This page lists my current research seminar and other standing talks. I can give any of these lectures with relatively short notice. I list them below with approximate time slot lengths, including questions; I can adjust to fit your schedule.
I will also consider invitations to give talks on the social impact of recommender systems, particularly with regards to bias and discrimination; principles of recommender systems; and evaluating recommender systems.
This is my normal research seminar, primarily targeted for researchers and advanced undergraduate students in computer science, information science, and related disciplines. I am continuously updating this talk; its last major rewrite was Fall 2018.
Title: User, Agent, Subject, Spy: Information Systems for Human Flourishing
Length: 50 minutes (plus questions)
Every day, information access systems mediate our experience of the world beyond our immediate senses. Google helps us find what we seek, Amazon and Netflix recommend things for us to buy and watch, Apple News gives us the day's events, and BuzzFeed guides us to related articles. These systems deliver immense value, but also have profound influence over how we experience information and the resources and perspectives we see.
I will report on several projects using data analysis and simulation to illuminate the ways in which the algorithms underlying these systems, such as collaborative filters, respond to various human factors reflected in the input and response data that drive them. We probe how recommender system experiments respond to systematically missing data that bias the experimental results, how they interact with patterns in their input that may reflect historical or ongoing discrimination, and other individual and social human concerns.
I will also discuss system-building and experimental work we are engaged in to understand how users perceive and interact with the recommendation and retrieval systems they use, and to develop novel systems that empower users to leverage information to improve their lives and work. Our current project in this space is tool that helps K–12 teachers find new readings to enhance their classroom instruction.
All these projects are a part of our broad vision to ensure information systems are responsive to the needs and well-being of the people they affect.
This talk presents a higher-level view of my research work, targeted at undergraduate students who are not necessarily in computer science.
Title: Making Information Systems Good for People

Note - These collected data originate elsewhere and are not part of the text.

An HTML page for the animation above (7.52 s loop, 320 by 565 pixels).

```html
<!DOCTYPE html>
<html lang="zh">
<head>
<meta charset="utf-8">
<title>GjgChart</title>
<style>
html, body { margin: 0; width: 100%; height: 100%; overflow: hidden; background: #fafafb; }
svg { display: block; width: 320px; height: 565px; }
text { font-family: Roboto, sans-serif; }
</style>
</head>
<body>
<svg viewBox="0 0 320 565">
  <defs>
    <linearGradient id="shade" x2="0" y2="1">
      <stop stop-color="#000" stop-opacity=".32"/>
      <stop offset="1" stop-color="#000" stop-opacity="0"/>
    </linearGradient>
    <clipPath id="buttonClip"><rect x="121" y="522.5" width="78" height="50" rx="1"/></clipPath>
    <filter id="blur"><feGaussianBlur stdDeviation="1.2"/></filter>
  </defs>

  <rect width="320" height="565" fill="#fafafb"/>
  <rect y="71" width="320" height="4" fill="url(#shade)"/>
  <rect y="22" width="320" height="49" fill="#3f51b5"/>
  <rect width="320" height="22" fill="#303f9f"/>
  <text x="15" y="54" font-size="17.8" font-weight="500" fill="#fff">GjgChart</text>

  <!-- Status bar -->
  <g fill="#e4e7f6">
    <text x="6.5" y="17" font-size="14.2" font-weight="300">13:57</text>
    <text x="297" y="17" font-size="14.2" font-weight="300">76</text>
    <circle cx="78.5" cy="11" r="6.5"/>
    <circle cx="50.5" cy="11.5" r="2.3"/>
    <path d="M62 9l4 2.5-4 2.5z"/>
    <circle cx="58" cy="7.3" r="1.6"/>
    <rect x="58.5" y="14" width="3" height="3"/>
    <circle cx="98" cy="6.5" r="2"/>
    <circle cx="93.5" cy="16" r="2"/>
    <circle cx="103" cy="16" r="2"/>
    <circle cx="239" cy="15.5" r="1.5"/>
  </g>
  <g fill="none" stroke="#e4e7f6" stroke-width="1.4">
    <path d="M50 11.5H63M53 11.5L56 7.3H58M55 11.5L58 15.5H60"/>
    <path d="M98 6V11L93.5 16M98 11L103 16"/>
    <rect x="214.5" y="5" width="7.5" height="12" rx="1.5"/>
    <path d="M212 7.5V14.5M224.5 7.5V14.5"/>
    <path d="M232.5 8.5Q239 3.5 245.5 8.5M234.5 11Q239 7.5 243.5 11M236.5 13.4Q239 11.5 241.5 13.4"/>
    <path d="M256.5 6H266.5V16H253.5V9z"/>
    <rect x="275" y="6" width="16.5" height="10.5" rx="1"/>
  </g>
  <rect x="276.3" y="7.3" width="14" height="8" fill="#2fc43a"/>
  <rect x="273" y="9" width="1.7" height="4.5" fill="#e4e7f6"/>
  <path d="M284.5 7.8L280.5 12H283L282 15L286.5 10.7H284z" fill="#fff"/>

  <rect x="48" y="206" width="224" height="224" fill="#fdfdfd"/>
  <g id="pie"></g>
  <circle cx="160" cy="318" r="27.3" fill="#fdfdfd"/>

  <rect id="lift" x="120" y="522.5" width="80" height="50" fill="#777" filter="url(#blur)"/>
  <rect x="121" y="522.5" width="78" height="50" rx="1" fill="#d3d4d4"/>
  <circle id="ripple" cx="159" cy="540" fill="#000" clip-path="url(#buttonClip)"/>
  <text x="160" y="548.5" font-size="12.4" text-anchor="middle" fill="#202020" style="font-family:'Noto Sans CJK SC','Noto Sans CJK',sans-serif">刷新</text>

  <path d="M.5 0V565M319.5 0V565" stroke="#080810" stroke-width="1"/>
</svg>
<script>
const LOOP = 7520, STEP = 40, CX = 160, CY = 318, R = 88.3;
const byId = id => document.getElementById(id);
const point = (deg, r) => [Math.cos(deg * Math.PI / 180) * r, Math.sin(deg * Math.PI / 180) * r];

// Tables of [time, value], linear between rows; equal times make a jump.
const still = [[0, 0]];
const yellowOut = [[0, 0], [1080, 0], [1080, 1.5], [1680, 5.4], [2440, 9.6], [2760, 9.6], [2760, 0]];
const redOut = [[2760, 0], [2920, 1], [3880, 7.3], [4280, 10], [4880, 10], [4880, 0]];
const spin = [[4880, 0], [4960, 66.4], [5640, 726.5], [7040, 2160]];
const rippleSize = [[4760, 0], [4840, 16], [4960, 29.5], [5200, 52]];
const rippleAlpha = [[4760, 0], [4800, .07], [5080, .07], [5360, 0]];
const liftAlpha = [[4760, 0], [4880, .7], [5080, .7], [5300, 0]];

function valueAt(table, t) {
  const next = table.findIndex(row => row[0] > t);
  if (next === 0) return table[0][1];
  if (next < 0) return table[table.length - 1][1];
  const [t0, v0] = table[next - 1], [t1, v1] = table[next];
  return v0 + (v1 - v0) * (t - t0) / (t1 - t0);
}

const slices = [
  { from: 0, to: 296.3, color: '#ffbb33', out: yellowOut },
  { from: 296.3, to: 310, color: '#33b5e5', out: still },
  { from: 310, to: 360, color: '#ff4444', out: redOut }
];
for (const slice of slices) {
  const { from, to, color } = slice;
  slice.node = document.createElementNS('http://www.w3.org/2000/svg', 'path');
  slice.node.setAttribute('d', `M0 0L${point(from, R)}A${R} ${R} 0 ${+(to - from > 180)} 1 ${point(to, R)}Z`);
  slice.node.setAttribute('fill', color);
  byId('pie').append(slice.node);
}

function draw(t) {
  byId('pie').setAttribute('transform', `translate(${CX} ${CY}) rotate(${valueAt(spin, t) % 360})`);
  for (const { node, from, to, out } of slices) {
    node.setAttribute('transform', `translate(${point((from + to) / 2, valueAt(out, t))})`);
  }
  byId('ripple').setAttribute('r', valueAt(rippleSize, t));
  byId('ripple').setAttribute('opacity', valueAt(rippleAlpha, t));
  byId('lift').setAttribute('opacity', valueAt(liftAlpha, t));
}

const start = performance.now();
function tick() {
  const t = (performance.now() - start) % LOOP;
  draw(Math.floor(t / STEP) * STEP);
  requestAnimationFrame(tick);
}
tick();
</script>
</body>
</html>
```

Length: 50 minutes (plus questions)
Every day, we interact with countless information systems enhanced by artificial intelligence: Google helps us find what we seek, Amazon and Netflix recommend things for us to buy and watch, Apple News gives us the day's events, BuzzFeed guides us to related articles, and VISA assesses whether our morning coffee is a fraudulent purchase. These systems deliver immense value, but also have profound influence over how we experience information and the resources and perspectives we see.
In this talk, I will explain the basic principles of modern data-driven artificial intelligence systems, and present some of the work that I and others are doing to measure their human impact and ensure that they are good for the people they affect: that they provide value, minimize harm, and produce outcomes that treat people fairly. I will pay particular attention to recommender systems, the algorithms that suggest products and articles, and how they do or do not meet their users' needs.

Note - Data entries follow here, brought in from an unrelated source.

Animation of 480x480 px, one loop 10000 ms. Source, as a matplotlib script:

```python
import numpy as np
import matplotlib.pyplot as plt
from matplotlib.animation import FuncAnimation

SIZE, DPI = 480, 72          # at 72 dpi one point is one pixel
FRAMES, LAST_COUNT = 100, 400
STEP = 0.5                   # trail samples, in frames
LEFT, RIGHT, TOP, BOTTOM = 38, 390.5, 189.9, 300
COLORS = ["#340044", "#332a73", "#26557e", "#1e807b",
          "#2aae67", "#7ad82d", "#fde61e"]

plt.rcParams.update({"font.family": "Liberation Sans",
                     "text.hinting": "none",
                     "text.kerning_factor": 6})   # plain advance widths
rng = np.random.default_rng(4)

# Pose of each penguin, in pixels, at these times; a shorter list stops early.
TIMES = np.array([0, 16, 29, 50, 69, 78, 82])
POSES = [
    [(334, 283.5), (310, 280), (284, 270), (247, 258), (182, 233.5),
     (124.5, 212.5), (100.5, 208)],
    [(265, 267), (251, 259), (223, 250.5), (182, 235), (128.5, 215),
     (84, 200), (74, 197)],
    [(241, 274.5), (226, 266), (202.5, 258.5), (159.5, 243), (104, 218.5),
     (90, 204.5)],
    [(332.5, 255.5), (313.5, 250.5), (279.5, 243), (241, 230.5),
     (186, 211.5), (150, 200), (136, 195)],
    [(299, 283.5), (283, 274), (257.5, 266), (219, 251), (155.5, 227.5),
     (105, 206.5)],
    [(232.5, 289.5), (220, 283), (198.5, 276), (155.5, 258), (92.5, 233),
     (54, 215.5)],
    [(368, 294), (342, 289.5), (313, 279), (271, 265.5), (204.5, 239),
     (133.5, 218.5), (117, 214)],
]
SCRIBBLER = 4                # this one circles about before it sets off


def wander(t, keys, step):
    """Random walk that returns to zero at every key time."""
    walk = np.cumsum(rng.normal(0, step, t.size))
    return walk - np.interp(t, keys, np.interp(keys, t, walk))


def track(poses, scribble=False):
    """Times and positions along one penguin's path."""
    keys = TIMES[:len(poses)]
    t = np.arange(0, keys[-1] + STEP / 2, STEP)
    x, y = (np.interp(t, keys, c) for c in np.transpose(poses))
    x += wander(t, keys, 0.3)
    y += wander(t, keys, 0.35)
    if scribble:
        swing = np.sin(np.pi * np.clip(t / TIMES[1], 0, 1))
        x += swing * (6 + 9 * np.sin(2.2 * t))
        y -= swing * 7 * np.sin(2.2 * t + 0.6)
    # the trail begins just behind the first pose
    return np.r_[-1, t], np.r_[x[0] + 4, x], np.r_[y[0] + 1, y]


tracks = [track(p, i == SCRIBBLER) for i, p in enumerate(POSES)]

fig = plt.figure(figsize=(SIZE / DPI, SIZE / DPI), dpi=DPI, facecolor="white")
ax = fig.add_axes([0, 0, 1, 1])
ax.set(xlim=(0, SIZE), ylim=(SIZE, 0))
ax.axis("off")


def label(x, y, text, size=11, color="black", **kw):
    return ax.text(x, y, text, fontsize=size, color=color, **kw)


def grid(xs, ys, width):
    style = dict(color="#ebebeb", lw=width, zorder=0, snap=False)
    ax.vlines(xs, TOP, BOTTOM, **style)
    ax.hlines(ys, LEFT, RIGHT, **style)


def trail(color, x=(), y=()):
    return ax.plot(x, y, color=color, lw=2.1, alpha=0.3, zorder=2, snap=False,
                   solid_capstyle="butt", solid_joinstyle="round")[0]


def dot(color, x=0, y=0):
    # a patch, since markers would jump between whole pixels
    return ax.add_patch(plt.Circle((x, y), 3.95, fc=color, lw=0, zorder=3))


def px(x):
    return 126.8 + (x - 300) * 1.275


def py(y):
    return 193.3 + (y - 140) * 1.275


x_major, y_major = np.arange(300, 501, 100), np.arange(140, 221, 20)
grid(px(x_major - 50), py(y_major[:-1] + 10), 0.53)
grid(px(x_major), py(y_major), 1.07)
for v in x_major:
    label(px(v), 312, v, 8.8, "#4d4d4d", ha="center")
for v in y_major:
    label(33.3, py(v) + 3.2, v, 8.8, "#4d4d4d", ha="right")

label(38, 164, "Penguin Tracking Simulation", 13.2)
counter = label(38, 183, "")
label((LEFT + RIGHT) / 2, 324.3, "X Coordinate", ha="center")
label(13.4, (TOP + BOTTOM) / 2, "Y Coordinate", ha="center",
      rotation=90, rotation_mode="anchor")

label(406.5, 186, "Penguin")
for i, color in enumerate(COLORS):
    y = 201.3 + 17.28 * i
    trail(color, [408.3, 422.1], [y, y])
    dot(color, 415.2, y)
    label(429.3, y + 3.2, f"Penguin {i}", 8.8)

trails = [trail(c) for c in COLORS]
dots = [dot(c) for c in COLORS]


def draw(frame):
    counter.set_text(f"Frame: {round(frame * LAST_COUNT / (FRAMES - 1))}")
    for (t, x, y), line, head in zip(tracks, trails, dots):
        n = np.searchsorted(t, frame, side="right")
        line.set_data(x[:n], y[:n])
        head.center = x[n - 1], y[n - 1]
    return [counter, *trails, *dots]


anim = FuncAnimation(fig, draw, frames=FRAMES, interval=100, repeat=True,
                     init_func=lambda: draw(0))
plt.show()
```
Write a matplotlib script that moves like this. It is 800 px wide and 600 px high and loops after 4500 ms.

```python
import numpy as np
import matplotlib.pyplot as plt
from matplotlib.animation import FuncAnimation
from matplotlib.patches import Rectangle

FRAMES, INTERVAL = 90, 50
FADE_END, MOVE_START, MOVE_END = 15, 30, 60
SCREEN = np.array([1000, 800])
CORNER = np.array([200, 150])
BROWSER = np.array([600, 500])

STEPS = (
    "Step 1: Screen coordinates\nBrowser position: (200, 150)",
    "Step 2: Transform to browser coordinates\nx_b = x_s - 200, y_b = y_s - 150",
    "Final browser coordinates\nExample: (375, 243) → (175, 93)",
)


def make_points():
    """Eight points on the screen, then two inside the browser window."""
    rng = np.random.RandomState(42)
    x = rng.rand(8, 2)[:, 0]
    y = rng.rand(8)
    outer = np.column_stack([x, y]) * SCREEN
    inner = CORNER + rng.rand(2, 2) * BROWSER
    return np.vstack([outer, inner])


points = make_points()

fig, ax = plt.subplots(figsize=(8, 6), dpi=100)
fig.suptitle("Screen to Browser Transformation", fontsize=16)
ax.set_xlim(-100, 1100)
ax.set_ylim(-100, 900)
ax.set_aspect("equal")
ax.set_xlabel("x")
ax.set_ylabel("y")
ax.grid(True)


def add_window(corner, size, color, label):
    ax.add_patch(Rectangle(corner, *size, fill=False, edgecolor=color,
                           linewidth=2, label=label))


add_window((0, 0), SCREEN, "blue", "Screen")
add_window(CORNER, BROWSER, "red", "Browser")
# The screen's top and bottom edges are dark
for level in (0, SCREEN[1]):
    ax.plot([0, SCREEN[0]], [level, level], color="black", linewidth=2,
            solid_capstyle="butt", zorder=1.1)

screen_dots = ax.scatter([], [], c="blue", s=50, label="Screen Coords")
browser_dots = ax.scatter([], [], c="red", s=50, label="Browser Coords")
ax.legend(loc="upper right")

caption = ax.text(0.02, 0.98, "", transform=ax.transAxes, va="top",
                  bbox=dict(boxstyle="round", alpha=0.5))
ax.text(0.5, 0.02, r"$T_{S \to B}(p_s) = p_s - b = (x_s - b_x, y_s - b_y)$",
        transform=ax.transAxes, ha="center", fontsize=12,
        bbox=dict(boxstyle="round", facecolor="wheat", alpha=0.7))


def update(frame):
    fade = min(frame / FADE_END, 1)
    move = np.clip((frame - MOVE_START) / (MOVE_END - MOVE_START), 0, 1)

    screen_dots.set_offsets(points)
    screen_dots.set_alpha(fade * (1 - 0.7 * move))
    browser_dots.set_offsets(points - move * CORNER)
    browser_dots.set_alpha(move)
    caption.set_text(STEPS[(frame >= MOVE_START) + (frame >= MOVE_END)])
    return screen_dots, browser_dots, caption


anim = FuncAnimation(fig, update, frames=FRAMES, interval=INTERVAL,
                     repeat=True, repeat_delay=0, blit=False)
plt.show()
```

This is a shorter, higher-level talk on ethics and user engagement in designing and evaluating recommender systems.
Title: Responsible Recommendation
Length: 20 minutes
I gave this talk at the Brussels Data Ethics meeting.
Dr. Michael Ekstrand is an assistant professor in the Department of Computer Science at Boise State University, where he co-directs the People and Information Research Team (PIReT, pronounced ‘pirate’). He studies human-computer interaction and artificial intelligence, working to ensure information access systems — particularly recommender systems — are good for the people they affect. He received his Ph.D in 2014 from the University of Minnesota, building tools reproducible research and examining user-relevant differences in recommender algorithms with the GroupLens research group; leads the LensKit open-source software project for enabling high-velocity reproducible research in recommender systems; and co-created the Recommender Systems specialization on Coursera with Joseph A. Konstan from the University of Minnesota. In 2018 he receieved the NSF CAREER award to fund his study of recommender system response to biases in input data and experimental protocols and their projected impact under various technical and sociological conditions.